The story was scheduled to air this Sunday, and CBS is still moving ahead with it. On Thursday the network confirmed that it will be a part of Sunday's broadcast.
There is perhaps no better tribute to Simon than to air the story he was working on when he died.
Simon had other stories in the works, but those were in earlier stages of production and likely will not be shown.
Simon, 73, was a reporter at CBS for almost 50 years. He became a contributor to "60 Minutes" in 1996 and was a correspondent for its spin-off "60 Minutes II" in 1999. When that program ended in 2005, Simon became a correspondent for the flagship Sunday newsmagazine.
Over the years he filed more than 200 stories for "60" and earned dozens of broadcast journalism awards. His most recent story, "When 'Selma' Meets Hollywood," was broadcast last Sunday.
In a statement on Wednesday night, CBS ( said his forthcoming report about the Ebola virus was specifically about "the quest for a cure for it." )
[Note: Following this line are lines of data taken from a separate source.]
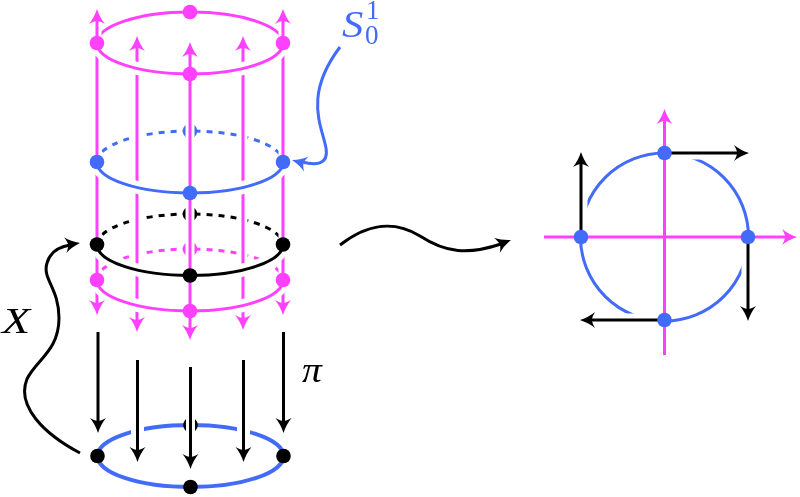
<!DOCTYPE html>
<html lang="en">
<head>
<meta charset="utf-8">
<title>Vector field as a section of a cylinder bundle</title>
<style>
:root { --paper: #fff; --ink: #000; --fiber: #ff40ff; --circle: #436bfa; }
html, body { margin: 0; overflow: hidden; background: var(--paper); }
.diagram { position: relative; width: 800px; height: 497px; overflow: hidden; background: var(--paper); }
.drawing { position: absolute; inset: 0; display: block; }
.line { fill: none; stroke: currentColor; stroke-width: 3; }
.dashed { stroke-dasharray: 6 6; }
.thick { stroke-width: 4; }
.halo { fill: none; stroke: var(--paper); stroke-width: 13; }
.dot, .head { fill: currentColor; }
.ink { color: var(--ink); }
.fiber { color: var(--fiber); }
.circle { color: var(--circle); }
.label { position: absolute; font: italic 36px/1 "Liberation Serif", serif; transform-origin: left; white-space: nowrap; }
.section { left: 2px; top: 303px; transform: scaleX(1.28); }
.zero-circle { left: 342px; top: 6px; font-size: 37px; transform: scaleX(1.15); }
.script { font-size: 27px; font-style: normal; }
.upper { left: 366px; top: -3px; }
.lower { left: 365px; top: 22px; }
.projection { left: 302px; top: 352px; transform: scaleX(1.1); }
</style>
</head>
<body>
<main class="diagram">
<svg class="drawing" width="800" height="497" viewBox="0 0 800 497" role="img" aria-label="A cylinder over a circle with a section X and projection, leading to a plane circle with tangent vectors">
  <defs>
    <path id="head" class="head" d="M0 0Q3 9 8 15Q3 12 0 12Q-3 12 -8 15Q-3 9 0 0Z"/>
    <path id="back" d="M-93 0A93 31 0 0 1 93 0"/>
    <path id="front" d="M-93 0A93 31 0 0 0 93 0"/>
    <circle id="dot" class="dot" r="7.3"/>
    <g id="front-dots">
      <use href="#dot" x="-93"/><use href="#dot" x="93"/><use href="#dot" y="31"/>
    </g>
    <path id="fibers" d="M97 20V305M137 47V322M190 53V330M243 47V320M283 20V305"/>
    <path id="projections" d="M98 332V422M137.500 360V451M190.500 367V458M243.500 360V451M283.500 332V422"/>
    <path id="tangents" d="M664 153H738M748 237V310M664 320H591M581 237V163"/>
  </defs>

  <g id="cylinder">
    <g class="fiber">
      <use href="#back" class="line" x="190" y="43"/>
      <use href="#back" class="line dashed" x="190" y="280"/>
      <use href="#dot" x="190" y="249"/>
    </g>
    <g class="circle">
      <use href="#back" class="line dashed" x="190" y="162"/>
      <use href="#dot" x="190" y="131"/>
    </g>
    <g class="ink">
      <use href="#back" class="line dashed" x="190" y="245"/>
      <use href="#dot" x="190" y="214"/>
    </g>
    <use href="#fibers" class="halo" style="stroke-width:9"/>
    <g class="fiber">
      <use href="#fibers" class="line"/>
      <use href="#dot" x="190" y="12"/>
      <use href="#head" x="97" y="9"/>
      <use href="#head" x="137" y="36"/>
      <use href="#head" x="190" y="42"/>
      <use href="#head" x="243" y="36"/>
      <use href="#head" x="283" y="9"/>
      <use href="#head" transform="translate(97 315) rotate(180)"/>
      <use href="#head" transform="translate(137 332) rotate(180)"/>
      <use href="#head" transform="translate(190 340) rotate(180)"/>
      <use href="#head" transform="translate(243 330) rotate(180)"/>
      <use href="#head" transform="translate(283 315) rotate(180)"/>
    </g>
    <g class="fiber" transform="translate(190 43)">
      <use href="#front" class="halo"/><use href="#front" class="line"/><use href="#front-dots"/>
    </g>
    <g class="fiber" transform="translate(190 280)">
      <use href="#front" class="halo"/><use href="#front" class="line"/><use href="#front-dots"/>
    </g>
    <g class="circle" transform="translate(190 162)">
      <use href="#front" class="halo"/><use href="#front" class="line"/><use href="#front-dots"/>
    </g>
    <g class="ink" transform="translate(190 244.500)">
      <use href="#front" class="halo"/><use href="#front" class="line"/><use href="#front-dots"/>
    </g>
  </g>

  <g id="base-circle">
    <g class="circle">
      <use href="#back" class="line thick" x="190.500" y="456"/>
      <use href="#front" class="line thick" x="190.500" y="456"/>
    </g>
    <g class="ink">
      <use href="#dot" x="190.500" y="425"/>
      <path class="halo" d="M137.500 360V455M243.500 360V455"/>
      <path class="halo" style="stroke-width:9" d="M190.500 367V460"/>
      <use href="#projections" class="line"/>
      <use href="#head" transform="translate(98 433) rotate(180)"/>
      <use href="#head" transform="translate(137.500 462) rotate(180)"/>
      <use href="#head" transform="translate(190.500 469) rotate(180)"/>
      <use href="#head" transform="translate(243.500 462) rotate(180)"/>
      <use href="#head" transform="translate(283.500 433) rotate(180)"/>
      <use href="#front-dots" x="190.500" y="456"/>
    </g>
  </g>

  <g id="connectors">
    <g class="circle">
      <path class="line" d="M340 47C303 96 322 126 326 148C329 166 314 165 302 162"/>
      <use href="#head" transform="translate(292 160) rotate(-74)"/>
    </g>
    <g class="ink">
      <path class="line" d="M80 453C44 434 16 406 27 379C36 360 59 351 59 318C59 288 42 279 47 263C50 252 58 247 70 245"/>
      <use href="#head" transform="translate(80 243) rotate(82)"/>
      <path class="line" d="M340 245C366 225 392 219 420 236C446 253 468 255 501 244"/>
      <use href="#head" transform="translate(511 240) rotate(69)"/>
    </g>
  </g>

  <g id="plane">
    <circle class="line circle" cx="664.500" cy="237" r="84"/>
    <use href="#tangents" class="halo"/>
    <g class="fiber">
      <path class="line" d="M544 237H787M664.500 355V120"/>
      <use href="#head" transform="translate(797 237) rotate(90)"/>
      <use href="#head" x="664.500" y="109"/>
    </g>
    <g class="ink">
      <use href="#tangents" class="line"/>
      <use href="#head" transform="translate(749 153) rotate(90)"/>
      <use href="#head" transform="translate(748 321) rotate(180)"/>
      <use href="#head" transform="translate(580 320) rotate(-90)"/>
      <use href="#head" x="581" y="152"/>
    </g>
    <g class="circle">
      <use href="#dot" x="664.500" y="153"/>
      <use href="#dot" x="748" y="237"/>
      <use href="#dot" x="664.500" y="320"/>
      <use href="#dot" x="581" y="237"/>
    </g>
  </g>
</svg>
<span class="label section ink">X</span>
<span class="label zero-circle circle">S</span>
<span class="label script upper circle">1</span>
<span class="label script lower circle">0</span>
<span class="label projection ink">π</span>
</main>
</body>
</html>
"He was working with his daughter, Tanya, a '60 Minutes' producer with whom he collaborated on several stories for the program," CBS said.
Simon was best known for his foreign correspondence. For this particular story, he did not travel to the source of the current Ebola outbreak in west Africa, but he traveled domestically.
The story is nearly complete. "60 Minutes" spokesman Kevin Tedesco said Simon had already recorded the audio narration track that weaves the story together.
Another correspondent will read the on-camera introduction to the story on Sunday.
Simon's CBS colleagues were heartbroken by his sudden death on Wednesday night. There was a special report about the sad news in prime time, led by Scott Pelley.
"One of the great writers of a generation has passed. Bob Simon was a journalist of extraordinary courage," Pelley said in an email message to CNNMoney.
An obituary led the network's "CBS This Morning" program on Thursday. "What you see there is what a reporters' life can be," co-anchor Charlie Rose said. "How you can use the tools of your own intelligence and your heart and your pen and your camera to take us to the front lines of conflict and to remind us of what the human spirit can be."
Pelley mentioned the forthcoming Ebola story on Thursday's "CBS Evening News."
"What a finish: a story on '60 Minutes' with your own daughter," he said. "Not even Bob Simon could have written a better ending."